Provided data START
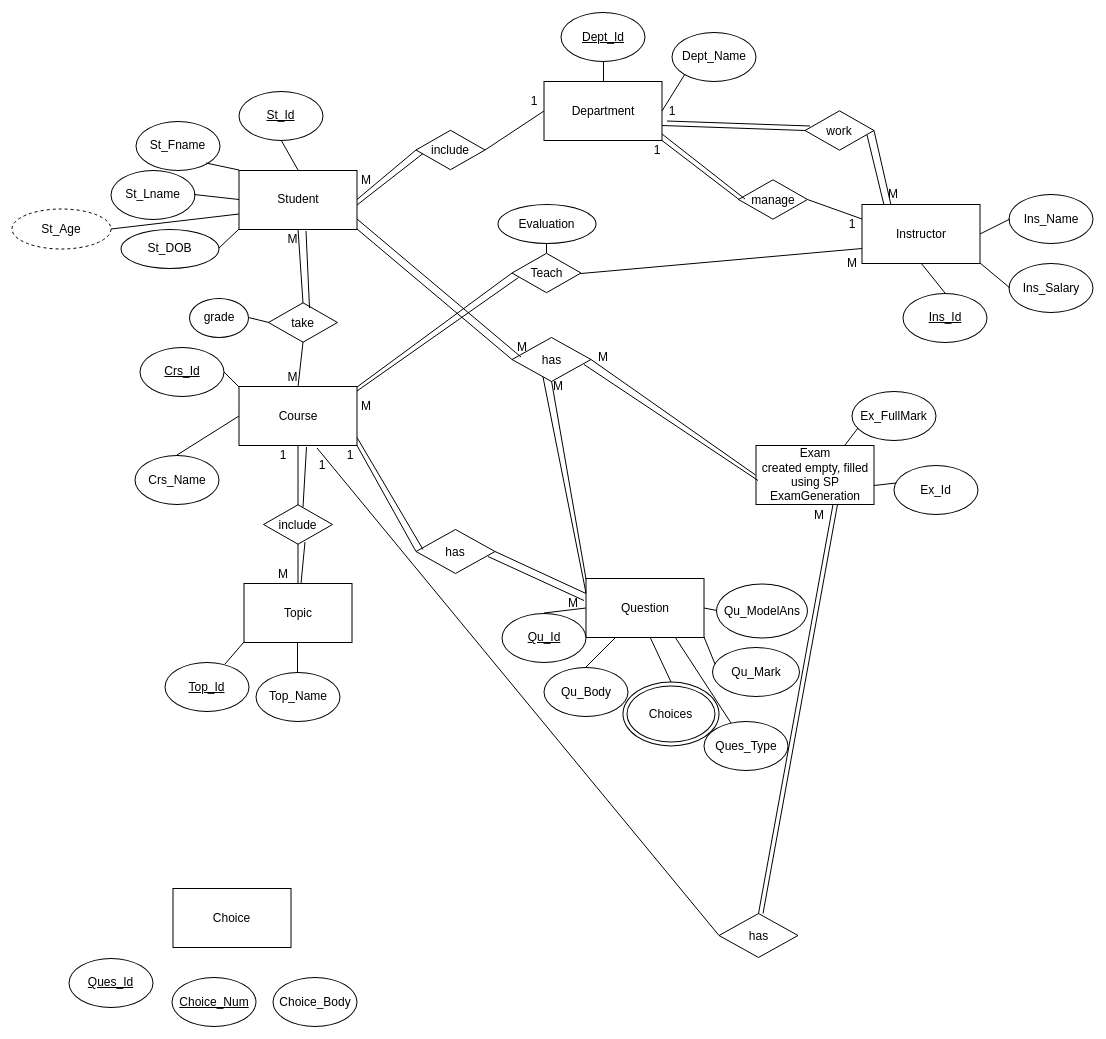
<!DOCTYPE html>
<html lang="en">
<head>
<meta charset="utf-8">
<title>Entity relationship diagram</title>
<style>
:root { --ink: #000; --paper: #fff; }
* { box-sizing: border-box; }
body { margin: 0; background: var(--paper); }
.diagram { position: relative; width: 1106px; height: 1039px; overflow: hidden; background: var(--paper); color: var(--ink); font: 12px/14.4px "Liberation Sans", Arial, sans-serif; }
.connections { position: absolute; inset: 0; fill: none; stroke: var(--ink); stroke-width: 1; }
.entity, .attribute, .relation, .cardinality { position: absolute; left: var(--x); top: var(--y); transform: translate(-50%, -50%); display: flex; align-items: center; justify-content: center; text-align: center; white-space: nowrap; }
.entity, .attribute { border: 1px solid var(--ink); background: var(--paper); }
.entity { width: 119px; height: 60px; }
.entity.narrow { width: 109px; }
.attribute { width: 85px; height: 50px; border-radius: 50%; }
.key { text-decoration: underline; }
.derived { width: 100px; height: 41px; border: 0; }
.wide { width: 99px; height: 40px; }
.oval { width: 99px; height: 40px; }
.small { width: 60px; height: 40px; }
.multivalued { width: 97px; height: 65px; }
.multivalued::after { content: ""; position: absolute; inset: 3px; border: 1px solid var(--ink); border-radius: 50%; }
.model { width: 92px; height: 55px; }
.mark { width: 88px; height: 50px; }
</style>
</head>
<body>
<main class="diagram">
  <div class="entity" style="--x:603px;--y:111px">Department</div>
  <div class="entity" style="--x:298px;--y:199.5px">Student</div>
  <div class="entity" style="--x:921px;--y:234px">Instructor</div>
  <div class="entity" style="--x:298px;--y:416px">Course</div>
  <div class="entity" style="--x:815px;--y:475px">Exam<br>created empty, filled<br>using SP<br>ExamGeneration</div>
  <div class="entity narrow" style="--x:298px;--y:613px">Topic</div>
  <div class="entity" style="--x:645px;--y:608px">Question</div>
  <div class="entity" style="--x:231.5px;--y:918px">Choice</div>

  <div class="attribute key" style="--x:603px;--y:37px">Dept_Id</div>
  <div class="attribute" style="--x:714px;--y:56.5px">Dept_Name</div>

  <div class="attribute key" style="--x:280.5px;--y:115.5px">St_Id</div>
  <div class="attribute" style="--x:177.5px;--y:145.5px">St_Fname</div>
  <div class="attribute" style="--x:152.5px;--y:194.5px">St_Lname</div>
  <div class="attribute derived" style="--x:61px;--y:229px">St_Age</div>
  <div class="attribute oval" style="--x:169.5px;--y:248.5px">St_DOB</div>

  <div class="attribute" style="--x:1051px;--y:219px">Ins_Name</div>
  <div class="attribute" style="--x:1051px;--y:288px">Ins_Salary</div>
  <div class="attribute key" style="--x:945px;--y:317.5px">Ins_Id</div>

  <div class="attribute wide" style="--x:546.5px;--y:224px">Evaluation</div>
  <div class="attribute small" style="--x:219px;--y:317.5px">grade</div>

  <div class="attribute key" style="--x:182px;--y:371.5px">Crs_Id</div>
  <div class="attribute" style="--x:177px;--y:480px">Crs_Name</div>

  <div class="attribute" style="--x:893.5px;--y:416px">Ex_FullMark</div>
  <div class="attribute" style="--x:935.5px;--y:490px">Ex_Id</div>

  <div class="attribute key" style="--x:206.5px;--y:687px">Top_Id</div>
  <div class="attribute" style="--x:298px;--y:696.5px">Top_Name</div>

  <div class="attribute key" style="--x:544px;--y:637.5px">Qu_Id</div>
  <div class="attribute" style="--x:586px;--y:692px">Qu_Body</div>
  <div class="attribute multivalued" style="--x:670.5px;--y:714px">Choices</div>
  <div class="attribute" style="--x:746px;--y:746px">Ques_Type</div>
  <div class="attribute mark" style="--x:756px;--y:672px">Qu_Mark</div>
  <div class="attribute model" style="--x:762px;--y:611px">Qu_ModelAns</div>

  <div class="attribute key" style="--x:110.5px;--y:982.5px">Ques_Id</div>
  <div class="attribute key" style="--x:214px;--y:1002px">Choice_Num</div>
  <div class="attribute" style="--x:315px;--y:1002px">Choice_Body</div>

  <svg class="connections" width="1106" height="1039" viewBox="0 0 1106 1039" aria-hidden="true">
    <defs>
      <polygon id="relation" points="0,-19.7 34.5,0 0,19.7 -34.5,0"/>
      <polygon id="relation-large" points="0,-22 39.5,0 0,22 -39.5,0"/>
    </defs>
    <g id="relations">
      <use href="#relation" x="450.5" y="150"/>
      <use href="#relation" x="839.5" y="130.5"/>
      <use href="#relation" x="773" y="199.5"/>
      <use href="#relation" x="546.5" y="273"/>
      <use href="#relation" x="303" y="322.5"/>
      <use href="#relation" x="298" y="524.5"/>
      <use href="#relation-large" x="551.5" y="359.5"/>
      <use href="#relation-large" x="455.5" y="551.5"/>
      <use href="#relation-large" x="758.5" y="935.5"/>
    </g>
    <ellipse id="derived-outline" cx="61.5" cy="229" rx="49.5" ry="20" stroke-dasharray="3 3"/>
    <g id="attribute-links">
      <path d="M603.5 62V81M685 74L662 111"/>
      <path d="M281 140L298 170M206 163L239 170M194 194.5L239 199.5M111 229L239 214M219 248L239 229"/>
      <path d="M980 234L1010 219M980 263L1010 288M921 263L945 293"/>
      <path d="M546.5 244V253M248.5 317.5L269 322.5"/>
      <path d="M224 372L239 387M239 416L177 455"/>
      <path d="M845 445L858 428M874 485.5L896 483"/>
      <path d="M244 642L225 664M297.5 642V672"/>
      <path d="M586 608L544 613M616 637L586 667M650 637L671 682M675 637L731 723M704 637L715 664M704 608L717 610.5"/>
    </g>
    <g id="partial-links">
      <path d="M485 150L544 111M807.5 199.5L862 219M581 273.5L862 248.5M303 342L298 387M317 448L719 935.5"/>
    </g>
    <g id="total-links">
      <path d="M357 199.5L416 150M357 205L423 153.5"/>
      <path d="M662 125.5L805 130.5M667 121L810 126"/>
      <path d="M874 130.5L891 205M867 135L884 205"/>
      <path d="M662 134L745 199M662 140.5L739 199.5"/>
      <path d="M298 229L303 303M306 231L309.5 308"/>
      <path d="M357 387L512 273M357 391L518.5 277.5"/>
      <path d="M357 219L521 357M357 229L512 359.5"/>
      <path d="M591 359.5L755.5 475M584 364.5L758 480.5"/>
      <path d="M543 377L586 593M551.5 381L586 579"/>
      <path d="M357 437.5L423 549.5M357 445.5L416 551.5"/>
      <path d="M495 551.5L586 593.5M488 556.5L584 600.5"/>
      <path d="M298 445.5V505M306.5 447L303 507M298 544V583.5M305 542L301 583.5"/>
      <path d="M833 504.5L758.5 913.5M837.5 504.5L763 913.5"/>
    </g>
  </svg>

  <div class="relation" style="--x:450px;--y:150px">include</div>
  <div class="relation" style="--x:839px;--y:130.5px">work</div>
  <div class="relation" style="--x:773px;--y:199.5px">manage</div>
  <div class="relation" style="--x:546.5px;--y:273px">Teach</div>
  <div class="relation" style="--x:302.5px;--y:322.5px">take</div>
  <div class="relation" style="--x:551.5px;--y:359.5px">has</div>
  <div class="relation" style="--x:297.5px;--y:524.5px">include</div>
  <div class="relation" style="--x:455px;--y:551.5px">has</div>
  <div class="relation" style="--x:758.5px;--y:936px">has</div>

  <div class="cardinality" style="--x:534px;--y:101px">1</div>
  <div class="cardinality" style="--x:672px;--y:111px">1</div>
  <div class="cardinality" style="--x:657px;--y:150px">1</div>
  <div class="cardinality" style="--x:366px;--y:180px">M</div>
  <div class="cardinality" style="--x:893px;--y:194px">M</div>
  <div class="cardinality" style="--x:852px;--y:224px">1</div>
  <div class="cardinality" style="--x:852px;--y:263px">M</div>
  <div class="cardinality" style="--x:292.5px;--y:239px">M</div>
  <div class="cardinality" style="--x:292.5px;--y:377px">M</div>
  <div class="cardinality" style="--x:366px;--y:406px">M</div>
  <div class="cardinality" style="--x:522px;--y:347px">M</div>
  <div class="cardinality" style="--x:603px;--y:357px">M</div>
  <div class="cardinality" style="--x:558px;--y:386px">M</div>
  <div class="cardinality" style="--x:283px;--y:455px">1</div>
  <div class="cardinality" style="--x:322px;--y:465px">1</div>
  <div class="cardinality" style="--x:350px;--y:455px">1</div>
  <div class="cardinality" style="--x:819px;--y:514.5px">M</div>
  <div class="cardinality" style="--x:283px;--y:573.5px">M</div>
  <div class="cardinality" style="--x:573px;--y:603px">M</div>
</main>
</body>
</html>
Provided data END
*Task details:* Leaving out every picture, repeat exactly the lines of the records from the start through the line that has "0; background: var(--paper);".

*Task output:*
<!DOCTYPE html>
<html lang="en">
<head>
<meta charset="utf-8">
<title>Entity relationship diagram</title>
<style>
:root { --ink: #000; --paper: #fff; }
* { box-sizing: border-box; }
body { margin: 0; background: var(--paper); }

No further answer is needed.